Frankenheimer points out in his commentary that the movie is “the last big action picture ever made in black-and-white,” and it looks great. The director, who was a last-minute replacement for Arthur Penn, had to deal with bad weather closing down the film for months, an injury to the star and the necessity to re-write the script to add dramatic action scenes – all of which contributed to “The Train” costing twice as much ($6.7 million, according to Lancaster biographer Buford) as it was originally budgeted.
But from this vantage point, the extra money was worth it, as the train crashes are truly spectacular and the performances by Lancaster, Scofield, Jeanne Moreau and some terrific French actors are uniformly excellent.
“Ronin” (1998): In Frankenheimer’s expert hands, this post-Cold War thriller about former spies being hired as mercenaries by a subterranean Irish organization to steal a valuable but mysterious package from a group of Russians becomes an intelligent primer on urban espionage. Robert De Niro is completely believable as a former CIA agent now working freelance, and his performance is matched by a fine cast of European actors, including Britain’s Natascha McElhone, Jonathan Pryce and Sean Bean, France’s Jean Reno and Michael Lonsdale and Sweden’s Stellan Skarsgard.

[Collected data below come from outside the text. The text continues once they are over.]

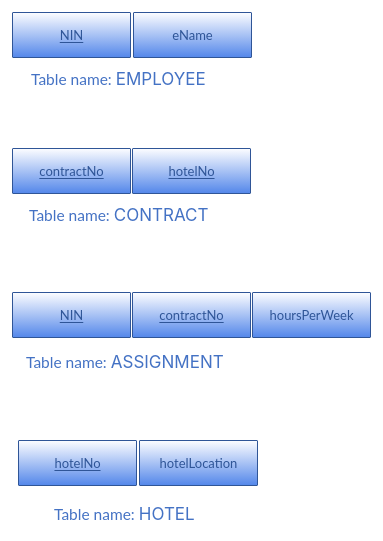
<!DOCTYPE html>
<html lang="en">
<head>
<meta charset="utf-8">
<title>Relational schema</title>
<style>
:root {
  --paper: #ffffff;
  --line: #2f5597;
  --field-text: #2f5597;
  --caption: #4472c4;
  --field-top: #fbfcff;
  --field-bottom: #5588ea;
}
* { box-sizing: border-box; margin: 0; padding: 0; }
html, body { width: 383px; height: 541px; overflow: hidden; background: var(--paper); }
.schema {
  display: grid;
  grid-template-rows: 136px 144px 148px 101px;
  width: 383px;
  height: 541px;
  padding: 12px 0 0 12px;
}
.fields { display: flex; gap: 1px; list-style: none; }
.field {
  display: flex;
  align-items: center;
  justify-content: center;
  width: 119px;
  height: 46px;
  border: 1px solid var(--line);
  border-radius: 1px;
  background: linear-gradient(var(--field-top), var(--field-bottom));
  color: var(--field-text);
  font: 13px/18px Lato, "Open Sans", sans-serif;
}
.key { text-decoration: underline; text-underline-offset: 2px; }
.caption {
  display: flex;
  align-items: baseline;
  gap: 4px;
  height: 22px;
  margin-top: 10px;
  color: var(--caption);
  font: 15.5px/22px Lato, "Open Sans", sans-serif;
  white-space: nowrap;
}
.table-name { font: 17px/22px Inter, Roboto, sans-serif; }
.employee .fields, .hotel .fields { gap: 2px; }
.employee .caption { padding-left: 19px; }
.contract .caption { padding-left: 17px; }
.assignment .caption { padding-left: 14px; margin-top: 13px; }
.hotel { padding-left: 6px; }
.hotel .caption { padding-left: 36px; margin-top: 17px; }
</style>
</head>
<body>
<main class="schema">
  <section class="employee">
    <ul class="fields">
      <li class="field"><span class="key">NIN</span></li>
      <li class="field">eName</li>
    </ul>
    <p class="caption"><span>Table name:</span> <span class="table-name">EMPLOYEE</span></p>
  </section>
  <section class="contract">
    <ul class="fields">
      <li class="field"><span class="key">contractNo</span></li>
      <li class="field"><span class="key">hotelNo</span></li>
    </ul>
    <p class="caption"><span>Table name:</span> <span class="table-name">CONTRACT</span></p>
  </section>
  <section class="assignment">
    <ul class="fields">
      <li class="field"><span class="key">NIN</span></li>
      <li class="field"><span class="key">contractNo</span></li>
      <li class="field">hoursPerWeek</li>
    </ul>
    <p class="caption"><span>Table name:</span> <span class="table-name">ASSIGNMENT</span></p>
  </section>
  <section class="hotel">
    <ul class="fields">
      <li class="field"><span class="key">hotelNo</span></li>
      <li class="field">hotelLocation</li>
    </ul>
    <p class="caption"><span>Table name:</span> <span class="table-name">HOTEL</span></p>
  </section>
</main>
</body>
</html>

Frankenheimer’s audio commentary is up to his usual high standards, particularly when he explains how he and his crew pulled off some of the movie’s spectacular car chases. The DVD also includes an alternative ending, which is good but also serves to confirm that Frankenheimer made the right choice in keeping the existing conclusion.